- Twospotted spider mites: Spider mites are found in a variety of ornamental and vegetable crops, including hemp, and are often difficult to manage due to their ubiquity. As such, greenhouse operations that manage several different crops are often at a higher risk of an infestation. They typically leave behind a thin webbing on leaf surfaces and thrive in hot, dry conditions.
- Cannabis aphids: Cannabis aphids are a new challenge for U.S. hemp farmers, as they are less widespread than other pests and concentrated in the western portion of the country. In fact, the Oregon Department of Agriculture had to release a pest alert for cannabis aphids in 2018 to ensure outdoor and greenhouse growers were aware of the risks. These pests can severely stress crops and are a potential vector for plant pathogens. Common warning signs include wilting and yellowing leaves, though these bugs are large enough to be spotted without magnification.

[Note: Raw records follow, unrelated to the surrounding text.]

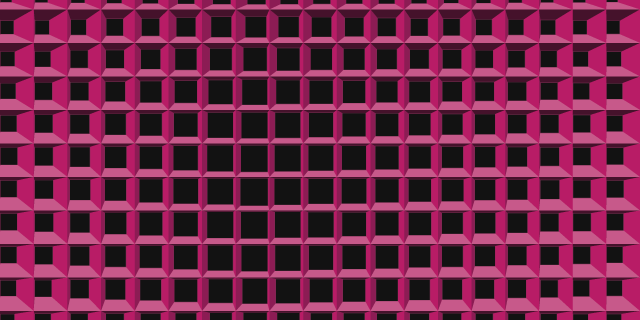
This pattern is drawn by a WebGL 1 fragment shader. Its source:

```glsl
precision highp float;

uniform vec2 u_resolution;

const vec2 GRID = vec2(19.0, 9.55);   // cells across and down
const float TOP_SHIFT = 0.72;         // part of the first row that is cut off
const float PEAK_COLUMN = 6.8;        // column with the widest openings
const float LAST_COLUMN = 18.0;
const int SAMPLES = 4;

const vec3 HOLE = vec3(0.07);
const vec3 RIM = vec3(0.47, 0.19, 0.32);
const vec3 LEFT_WALL = vec3(0.55, 0.11, 0.33);
const vec3 RIGHT_WALL = vec3(0.72, 0.11, 0.40);
const vec3 TOP_WALL = vec3(0.27, 0.07, 0.17);
const vec3 BOTTOM_WALL = vec3(0.78, 0.35, 0.54);

// 0 at the peak column, 1 at either side of the canvas
float sideDistance(float column) {
  float d = column - PEAK_COLUMN;
  return d < 0.0 ? -d / PEAK_COLUMN : d / (LAST_COLUMN - PEAK_COLUMN);
}

// Slight unevenness from cell to cell
float wobble(vec2 cell) {
  return 0.6 * sin(cell.x * 2.3 + cell.y * 1.7) + 0.4 * sin(cell.x * 4.1 - cell.y * 3.3);
}

// Side length of the square opening
float openingSize(vec2 cell, float side) {
  float fromWidestRow = cell.y - 6.0;
  float rowScale = 1.0 - 0.0088 * fromWidestRow * fromWidestRow;
  return mix(0.83, 0.52, side) * rowScale + 0.012 * wobble(cell);
}

// Wall thicknesses: left, right, top, bottom
vec4 wallWidths(vec2 cell) {
  float side = sideDistance(cell.x);
  float slack = 1.0 - openingSize(cell, side);
  float rightShare = min(0.22 + 0.85 * side, 1.0);
  float fromLastRow = 9.0 - cell.y;
  float topShare = 0.15 + 0.0065 * fromLastRow * fromLastRow;
  vec4 shares = vec4(1.0 - rightShare, rightShare, topShare, 1.0 - topShare);
  return max(slack * shares, vec4(0.004));
}

// Bevelled frame: the wall with the least relative depth is visible
vec3 frameColor(vec2 p, vec4 widths) {
  vec4 edgeDistance = vec4(p.x, 1.0 - p.x, p.y, 1.0 - p.y);
  vec4 depth = edgeDistance / widths;
  float horizontal = min(depth.x, depth.y);
  float vertical = min(depth.z, depth.w);
  if (min(horizontal, vertical) >= 1.0) {
    vec4 inset = edgeDistance - widths;
    float rimDistance = min(min(inset.x, inset.y), min(inset.z, inset.w));
    return rimDistance < 0.012 ? RIM : HOLE;
  }
  if (horizontal < vertical) {
    return depth.x < depth.y ? LEFT_WALL : RIGHT_WALL;
  }
  return depth.z < depth.w ? TOP_WALL : BOTTOM_WALL;
}

// Colour at a canvas position, with rows counted downwards
vec3 latticeColor(vec2 uv) {
  vec2 g = vec2(uv.x, 1.0 - uv.y) * GRID + vec2(0.0, TOP_SHIFT);
  return frameColor(fract(g), wallWidths(floor(g)));
}

void main() {
  // Average a grid of subsamples to smooth every edge
  vec3 sum = vec3(0.0);
  for (int j = 0; j < SAMPLES; j++) {
    for (int i = 0; i < SAMPLES; i++) {
      vec2 offset = (vec2(float(i), float(j)) + 0.5) / float(SAMPLES) - 0.5;
      sum += latticeColor((gl_FragCoord.xy + offset) / u_resolution);
    }
  }
  gl_FragColor = vec4(sum / float(SAMPLES * SAMPLES), 1.0);
}
```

- Corn earworms: This species of insect has caused the most damage to hemp growing in Colorado, according to a 2019 article in the Journal of Integrated Pest Management, yet it is widely distributed across all of North America. While corn earworms are primarily an issue for outdoor growers, greenhouse operations can still suffer major losses if they find their way inside. These pests typically appear after hemp plants begin to flower, tunneling their way into buds and developing seeds to lay their larvae.
Keep in mind, different pests are indigenous to different regions, so commercial greenhouses will need to do a bit of research on the insects they’re likely to encounter. For a full list of hemp pest species, check out the University of Colorado’s handy fact sheet.
The Link Between Sanitation and Pest Control
While many hemp growers have started using biological control agents to manage pests, the most direct approach is to practice proper sanitation, according to Greenhouse Grower Magazine. This is because many outbreaks are caused by insects that hitch a ride on hemp growers’ clothing without their knowledge. As such, commercial greenhouses should limit visitors’ access to production areas and require workers to change their clothing after visiting another growing operation. Additionally, all tools should be cleaned with disinfectant before being moved to different crop areas.
When dealing with clones or cuttings, it’s recommended that hemp growers dip their plants in horticultural oil or insecticidal soap to eliminate any lingering pests. Greenhouse growers should also isolate new plants from their main growing area until they can be sure no mites are present. Finally, greenhouses should avoid using their grow facility as a temporary storage space for pet plants and other crops, as this only increases the chances of a cross-host outbreak.